  3. Flashcards
    • Flash cards is one of my favorite ways to study. I only purchased one set of flash cards to use for the cardiac arrhythmias, otherwise, I hand made them myself.

      Old study pic I found from 2011
  4. Mnemonics
    • Mnemonics legit got me through nursing school!  I mostly made up my own, but here is one example to give you an idea:
      • For the seven functions of the kidneys, use the mnemonic A WET BED:
        • Acid/base balance
        • Water balance
        • Electrolyte balance
        • Toxin removal
        • Blood pressure control
        • Erythropoietin
        • Vitamin D metabolism

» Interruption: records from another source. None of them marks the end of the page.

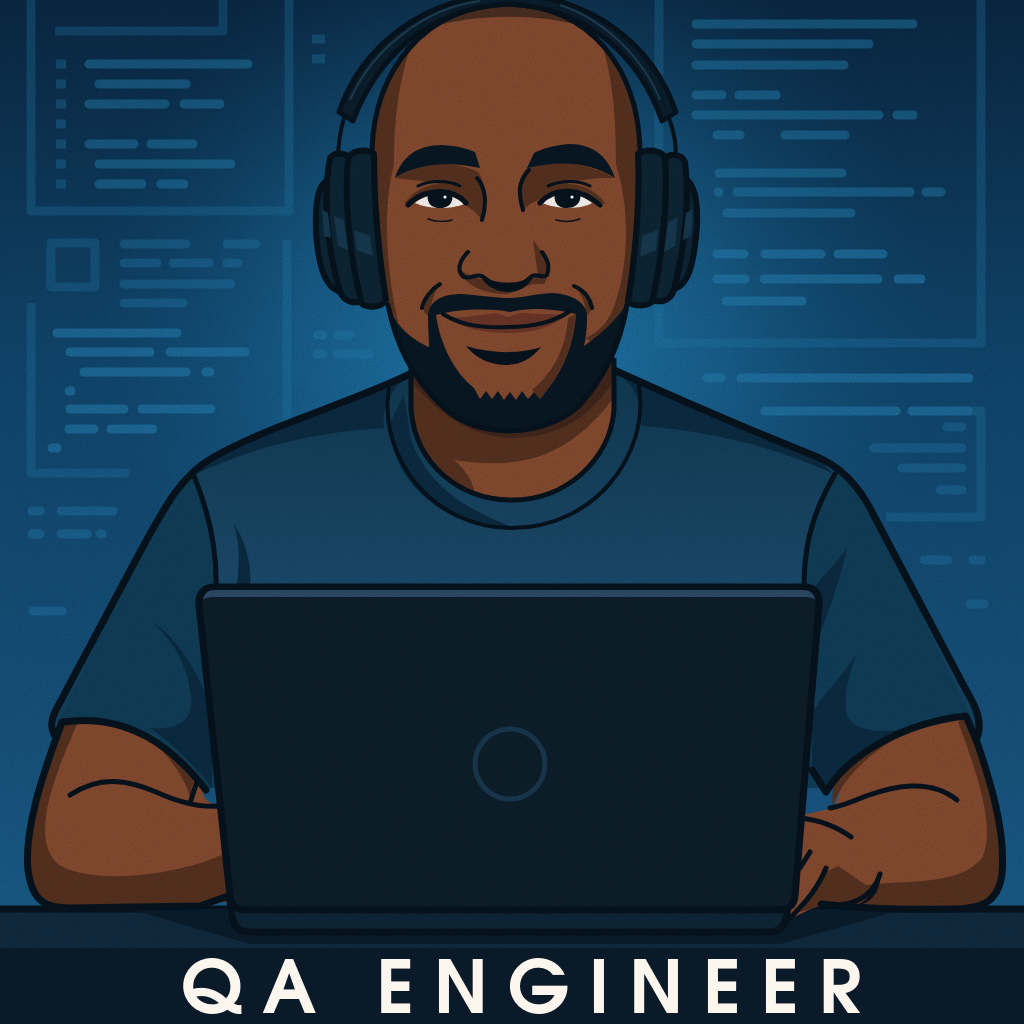
<!DOCTYPE html>
<html lang="en">
<head>
<meta charset="utf-8">
<title>QA Engineer</title>
<style>
:root{--ink:#06121c;--hair:#081722;--skin:#82492f;--skin-shade:#54301f;--skin-deep:#3f251b;--shirt-shade:#0b2a40;--laptop:#0d1e2a;--desk:#10293d;--band:#0b1a28;--code:#2277a6;--white:#fdf6ef}
html,body{margin:0;width:1024px;height:1024px;overflow:hidden;background:var(--band)}
svg{display:block}
.line{fill:none;stroke:var(--ink);stroke-linecap:round;stroke-linejoin:round}
.w7{stroke-width:7}.w5{stroke-width:5}.w4{stroke-width:4}.w3{stroke-width:3}
.code{fill:none;stroke:var(--code);stroke-width:9;stroke-linecap:round}
.frame{fill:none;stroke:var(--code);stroke-width:9;stroke-linejoin:round;opacity:.32}
.skin{fill:var(--skin)}.skin-shade{fill:var(--skin-shade)}.skin-deep{fill:var(--skin-deep)}
.shade{fill:var(--shirt-shade)}.ink{fill:var(--ink)}.hair{fill:var(--hair)}
.title{font:700 73px "TeX Gyre Adventor","Lato",sans-serif;fill:var(--white);text-anchor:middle}
</style>
</head>
<body>
<svg width="1024" height="1024" viewBox="0 0 1024 1024" role="img" aria-label="Illustration of a smiling QA engineer with headphones behind a laptop">
<defs>
<linearGradient id="wall" x1="0" y1="0" x2="0" y2="1">
<stop offset="0" stop-color="#0a2741"/><stop offset=".35" stop-color="#10446a"/><stop offset=".7" stop-color="#164f78"/><stop offset="1" stop-color="#195f8b"/>
</linearGradient>
<radialGradient id="glow" gradientUnits="userSpaceOnUse" cx="512" cy="340" r="430">
<stop offset="0" stop-color="#2484ba" stop-opacity=".85"/><stop offset=".5" stop-color="#1f78ab" stop-opacity=".45"/><stop offset="1" stop-color="#125078" stop-opacity="0"/>
</radialGradient>
<linearGradient id="cloth" x1="0" y1="0" x2="0" y2="1">
<stop offset="0" stop-color="#10384f"/><stop offset=".5" stop-color="#1a4868"/><stop offset="1" stop-color="#103b54"/>
</linearGradient>
<filter id="grain" x="0" y="0" width="1" height="1">
<feTurbulence type="fractalNoise" baseFrequency=".8" numOctaves="2" seed="4"/>
<feColorMatrix values="0 0 0 0 0  0 0 0 0 0  0 0 0 0 0  0 0 0 1.6 -.6"/>
</filter>
<clipPath id="face-area"><path d="M372 150C374 70 425 6 508 4C592 6 638 70 640 150C640 210 636 260 627 305C620 345 606 375 580 405C545 438 478 440 444 408C412 378 396 345 388 305C380 255 372 210 372 150Z"/></clipPath>
<clipPath id="neck-area"><path d="M412 345V410C416 465 460 500 512 500C566 500 610 460 614 410V345Z"/></clipPath>
</defs>

<g id="background">
<rect width="1024" height="1024" fill="url(#wall)"/>
<rect width="1024" height="1024" fill="url(#glow)"/>
<g id="window-frames" class="frame">
<path d="M31 0V211H289V0M55 31H223V0M287 240V425M31 303V473H129M659 0V343H981V0M886 517H981V411H970"/>
<rect x="51" y="243" width="44" height="44"/>
</g>
<g id="code-left" class="code">
<path opacity=".52" d="M89 64H248M99 84H186M89 104H165M184 104H220M89 144H134M151 144H193M99 164H231M99 184H142M161 184H184"/>
<path opacity=".36" stroke-linecap="butt" d="M56 64H66M56 84H66M56 104H66M56 124H66M56 144H66M56 164H66M56 184H66M312 39H325M312 59H325"/>
<path opacity=".4" d="M124 244H186M227 244H256M124 263H157M173 263H209M227 263H238M124 284H231M124 303H183"/>
<path opacity=".65" d="M57 333H177M70 352H150M170 352H245M84 372H186M206 372H210M70 409H124M142 409H211M69 429H94M111 429H153M69 391H71M52 448H57"/>
<path opacity=".45" d="M317 335H323M337 335H350M317 354H323M337 354H369M32 511H40M61 511H113M32 534H40M61 534H87M100 534H102M33 611H62"/>
</g>
<g id="code-right" class="code">
<path opacity=".52" d="M696 24H913M696 44H869M696 65H844M696 95H722M739 95H776M696 115H879M897 115H913M717 135H740M785 135H845M719 173H842M718 192H719M737 192H910M926 192H941M727 213H851"/>
<path opacity=".65" d="M717 254H744M765 254H821M838 254H883M717 279H745M764 279H878M898 279H921M726 301H802M707 378H721M741 378H969M765 411H896M912 411H968"/>
<path opacity=".38" d="M947 427H962M874 448H962M902 468H962M940 490H962M924 560H948M973 560H981M970 604H984"/>
</g>
</g>

<g id="desk">
<rect y="908" width="1024" height="42" fill="var(--desk)"/>
<path class="line w7" d="M0 909H1024"/>
<rect y="948" width="1024" height="76" fill="var(--band)"/>
<path fill="#0a1b2a" d="M130 909H905L780 944H250Z"/>
</g>

<g id="arms">
<path class="skin" d="M66 715C42 775 24 830 28 870C32 902 46 908 70 908L228 902V806C206 806 198 798 204 770L140 700Z"/>
<path class="skin-shade" d="M66 715C42 775 24 830 28 870C32 902 46 908 70 908L228 902V852C180 876 90 886 58 864C32 840 48 790 78 722ZM118 718C150 722 178 744 196 770L190 796C178 760 150 736 118 718Z"/>
<path class="line w7" d="M62 722C42 776 24 830 28 870C32 902 46 908 70 908L200 906L228 896"/>
<path class="line w5" d="M70 795C100 775 128 780 156 792C178 802 198 808 220 806M200 772L191 800"/>
<path class="skin" d="M966 716C988 775 1006 830 1002 874C998 904 980 909 950 909C905 910 850 904 825 902L788 920V818L834 808L860 735Z"/>
<path class="skin-shade" d="M966 716C988 775 1006 830 1002 874C998 904 980 909 950 909C905 910 850 904 828 904L800 912L826 872L838 866L866 885C905 880 960 886 982 858C996 830 978 775 958 722ZM832 806C850 764 890 738 930 722C894 728 856 746 834 776Z"/>
<path class="line w7" d="M970 722C990 778 1006 830 1002 874C998 904 980 909 950 909C905 910 850 908 822 904"/>
<path class="line w5" d="M957 800C930 778 894 786 866 796C852 802 842 806 830 808M800 818C818 820 836 826 851 837M800 868L810 852M790 918C806 902 818 888 826 868M820 904C848 908 872 900 880 874"/>
<path class="ink" d="M880 872C876 890 868 900 856 906C868 904 882 894 880 872Z"/>
</g>

<g id="shirt">
<path fill="url(#cloth)" d="M410 374C345 405 270 425 212 458C180 476 162 512 140 552L58 706C50 720 52 728 62 722C130 712 175 750 208 788H826C850 752 908 722 966 716L978 738C984 724 974 706 966 690L872 512C858 484 840 466 815 456C750 430 680 400 614 370Z"/>
<path class="shade" d="M410 374C345 405 270 425 212 458L196 474C260 444 320 432 384 428C382 408 388 392 410 374ZM614 370C680 400 750 430 815 456L834 474C770 444 700 430 642 426C642 402 634 384 614 370ZM389 425C392 480 440 527 512 527C470 510 430 490 411 440L404 395Z"/>
<path fill="#103c55" d="M194 476C214 520 218 560 216 590L208 792C180 748 130 712 60 718L140 552C160 516 172 486 194 476ZM835 474C808 520 804 560 806 590L826 792C850 752 902 722 970 714L872 512C862 492 850 478 835 474Z"/>
<path class="shade" d="M234 524C248 545 252 570 250 590H236C240 564 240 545 234 524ZM152 622C180 640 200 675 212 712V788C196 768 176 746 150 728C180 730 196 720 190 690C186 662 172 640 152 622ZM847 548C830 570 820 580 812 590V660C824 620 838 590 847 548ZM856 655C842 676 826 692 812 712V772L824 792C840 766 870 744 906 730C874 732 852 732 846 712C844 690 850 672 856 655Z"/>
<path class="line w7" d="M410 374C345 405 270 425 212 458C180 476 162 512 140 552L58 706C50 720 50 728 56 738L62 722C130 712 175 750 206 790M614 370C680 400 750 430 815 456C840 466 858 484 872 512L966 690C976 706 984 724 976 740L966 716C908 722 850 752 826 792L812 770"/>
<path class="line w5" d="M194 476C212 520 217 555 216 588M835 474C808 520 804 555 804 588"/>
</g>

<g id="neck">
<path class="skin" d="M412 345V410C416 465 460 500 512 500C566 500 610 460 614 410V345Z"/>
<g clip-path="url(#neck-area)">
<path class="skin-shade" d="M400 340H620V388C600 420 570 446 540 456C510 466 480 464 454 460C466 470 474 482 476 500L400 480Z"/>
<path class="skin-deep" d="M404 340H620V372C590 420 560 436 512 438C470 438 430 410 404 370Z"/>
</g>
<path class="line w5" d="M411 360V410C416 465 460 500 512 500C566 500 610 460 614 410V360"/>
<path class="line w4" d="M389 388C378 455 430 528 512 528C594 528 650 455 639 386"/>
</g>

<g id="head">
<path class="skin" d="M372 150C374 70 425 6 508 4C592 6 638 70 640 150C640 210 636 260 627 305C620 345 606 375 580 405C545 438 478 440 444 408C412 378 396 345 388 305C380 255 372 210 372 150Z"/>
<g clip-path="url(#face-area)">
<path class="skin-shade" d="M360 0H430C400 60 394 110 394 165C384 200 384 260 398 322L380 320ZM586 10C612 50 616 110 616 165C628 200 632 260 612 312C606 324 598 332 586 338L600 350L650 300V0Z"/>
<path fill="#472c20" d="M430 28C466 -6 554 -6 586 28C548 13 472 13 430 28Z"/>
<path class="skin-shade" d="M396 178C420 162 455 160 478 172C486 182 488 204 482 220C472 206 450 190 404 204C412 192 426 184 440 184C420 180 408 180 396 178ZM614 178C590 162 550 160 532 164C518 172 516 190 523 212C528 200 552 190 606 204C596 190 582 184 566 184C588 178 600 178 614 178ZM533 240C548 258 552 272 544 284C526 282 520 292 506 294C482 294 464 284 460 270C480 284 520 286 538 276Z"/>
<path class="skin-shade" d="M424 312C424 298 432 289 440 284C434 294 430 304 430 318ZM592 308C590 296 584 290 574 286C582 294 586 304 586 318Z"/>
<path class="hair" d="M380 290C392 322 408 338 429 347L428 318C428 302 440 294 462 294C486 296 498 298 510 298C522 298 532 294 552 293C574 294 588 304 587 318C587 328 586 338 584 346C604 332 622 316 634 290V450H380Z"/>
<path class="skin" d="M436 315C458 309 488 308 510 312C532 306 560 310 576 314C574 342 564 370 546 391L540 399L535 391L528 399L522 391L516 400L510 392L504 400L498 391L492 399L486 391L480 399L474 388C454 372 440 344 436 315Z"/>
<path class="skin-shade" d="M576 314C574 342 564 370 546 391L540 399L532 390C556 370 566 345 568 318Z"/>
</g>
<path class="line w5" d="M372 150C374 70 425 6 508 4C592 6 638 70 640 150C640 210 636 260 627 305C620 345 606 375 580 405C545 438 478 440 444 408C412 378 396 345 388 305"/>
<g id="eyebrows" class="hair">
<path d="M395 178C402 156 418 145 442 145C458 146 468 149 475 152L480 168C452 162 420 162 395 178Z"/>
<path d="M615 178C608 156 592 144 570 144C552 145 540 150 534 153L527 168C560 160 590 162 615 178Z"/>
</g>
<g id="eyes">
<path fill="#f4eee9" d="M415 203C428 192 450 191 464 204C452 209 430 210 415 203ZM542 203C554 191 578 191 592 203C580 210 556 209 542 203Z"/>
<path class="ink" d="M428 193C436 189 447 189 452 193C454 201 450 208 440 208C430 208 426 201 428 193ZM555 193C562 189 574 189 580 193C582 201 577 208 567 208C557 208 553 201 555 193Z"/>
<circle cx="445" cy="197" r="1.6" fill="#fff"/><circle cx="572" cy="197" r="1.6" fill="#fff"/>
<path class="line w5" d="M408 205C424 188 452 187 466 203M540 203C554 187 580 187 600 205"/>
<path class="line w3" d="M418 186C430 180 448 180 460 186M548 186C562 180 578 180 590 186"/>
<path class="line" stroke-width="1.5" d="M428 219C436 222 446 222 452 220M556 220C564 222 572 222 580 219"/>
</g>
<g id="nose">
<path class="line w4" d="M477 178C486 188 487 204 482 220M529 170C518 182 518 192 523 210M468 252C458 262 457 272 464 277C470 279 476 274 482 276C492 284 500 287 508 287C518 287 526 282 532 276C538 273 542 279 547 275C550 266 548 260 542 252"/>
<path class="ink" d="M480 276C490 280 498 283 508 283C518 283 526 280 534 275C528 288 518 292 508 292C496 292 486 286 480 276Z"/>
</g>
<g id="mouth">
<path fill="#683427" d="M446 318C466 318 484 314 496 313L508 317L520 313C534 313 552 316 570 313C552 328 530 333 508 333C484 333 462 328 446 318Z"/>
<path class="line w4" d="M443 314C462 326 484 328 508 327C534 327 554 322 570 311"/>
<path class="ink" d="M466 346C492 354 520 354 541 347C530 360 520 365 504 365C488 364 476 358 466 346Z"/>
<path class="line w4" d="M422 308C424 298 432 289 440 284M592 308C590 298 584 290 574 286"/>
</g>
</g>

<g id="headphones">
<path class="line w4" d="M344 118C340 132 338 142 338 158M669 118C674 132 676 142 676 160"/>
<path fill="#0b1d2a" stroke="var(--ink)" stroke-width="5" stroke-linejoin="round" d="M339 112C360 50 420 -4 508 -6C596 -4 654 48 676 112L662 121C640 58 590 8 508 4C426 8 376 60 353 121Z"/>
<path fill="none" stroke="#1b3c50" stroke-width="2" d="M350 100C372 50 424 8 480 1M560 5C606 20 644 60 660 100"/>
<g id="left-cup" fill="#0d2433" stroke="var(--ink)" stroke-width="6" stroke-linejoin="round">
<path d="M334 178C318 180 315 200 316 230C318 268 326 290 342 292Z"/>
<path d="M330 158C336 150 348 154 352 160L366 298C356 306 344 302 340 292C328 250 322 200 330 158Z"/>
<path d="M348 160C350 150 366 148 374 154C374 200 378 250 386 300C382 308 368 308 362 304C350 260 344 200 348 160Z"/>
<path stroke="none" fill="#16374d" d="M322 210L328 213L331 238L324 236ZM334 216L344 220L348 250L338 246ZM354 230L370 236L373 256L357 250Z"/>
</g>
<g id="right-cup" fill="#0d2433" stroke="var(--ink)" stroke-width="6" stroke-linejoin="round">
<path d="M682 178C694 180 698 200 697 226C694 266 688 286 672 290Z"/>
<path d="M664 160C668 152 682 154 685 162C690 200 684 250 674 290C670 302 658 304 650 298Z"/>
<path d="M638 154C646 148 662 150 665 158C668 200 662 260 652 302C646 307 632 306 628 302C636 250 640 200 638 154Z"/>
<path stroke="none" fill="#16374d" d="M686 213L693 209L691 236L683 240ZM668 222L678 217L675 246L664 252ZM642 236L658 230L656 250L640 257Z"/>
</g>
</g>

<g id="laptop">
<path fill="#0e2536" stroke="var(--ink)" stroke-width="7" stroke-linejoin="round" d="M230 900C232 926 236 932 250 932H770C782 932 786 924 788 906Z"/>
<path fill="var(--laptop)" stroke="var(--ink)" stroke-width="7" stroke-linejoin="round" d="M214 587H804C815 587 820 594 819 605L795 896C794 906 788 910 778 910H246C236 910 231 906 230 896L199 605C198 594 204 587 214 587Z"/>
<path fill="#2c4865" d="M203 600C204 593 208 590 216 590H802C810 590 814 593 815 600C812 597 808 597 802 597H216C210 597 206 597 203 600Z"/>
<circle cx="510" cy="764" r="35" fill="none" stroke="#18364d" stroke-width="5"/>
</g>

<rect id="texture" width="1024" height="948" filter="url(#grain)" opacity=".15"/>
<text class="title" x="521" y="1013" textLength="680">QA ENGINEER</text>
</svg>
</body>
</html>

  • I didn’t use any prep classes or pay for any prep programs, but if you feel you need one, definitely do it! It can only put you in a better position.
  • Between Saunders and the ATI App, I did 75-100 practice questions per day, six days a week.  I truly believe practice questions is what helped me pass the NCLEX.
  • Hand-drawing the different body systems (such as the flow of blood through the heart) was very helpful!
  • I did not have any social media in nursing school! Yep, you read that right!  If I was in school right now, I would try to limit my time on social media to no more than an hour a day or only on weekends.
  • I put school before everything, including my boyfriend, hanging out, sleeping in, etc. Priorities were solid.


  • I chose a nursing school that had a first-time pass rate for the NCLEX of greater than 99%!  From day one, our courses were set up to prepare us for the NCLEX.
  • After I graduated, the reason I was able to assume studying as my full-time job was because I didn’t have to work.  Thanks to my parents and grandparents, I was very fortunate to be able to do this and I realize this may not be an option for everyone.
  • MAJOR MAJOR MAJOR: Being taught HOW to take the NCLEX is just as important as knowing the content.  You should know the strategies of how to answer the exam questions.

If there’s something I left out, drop me a message here!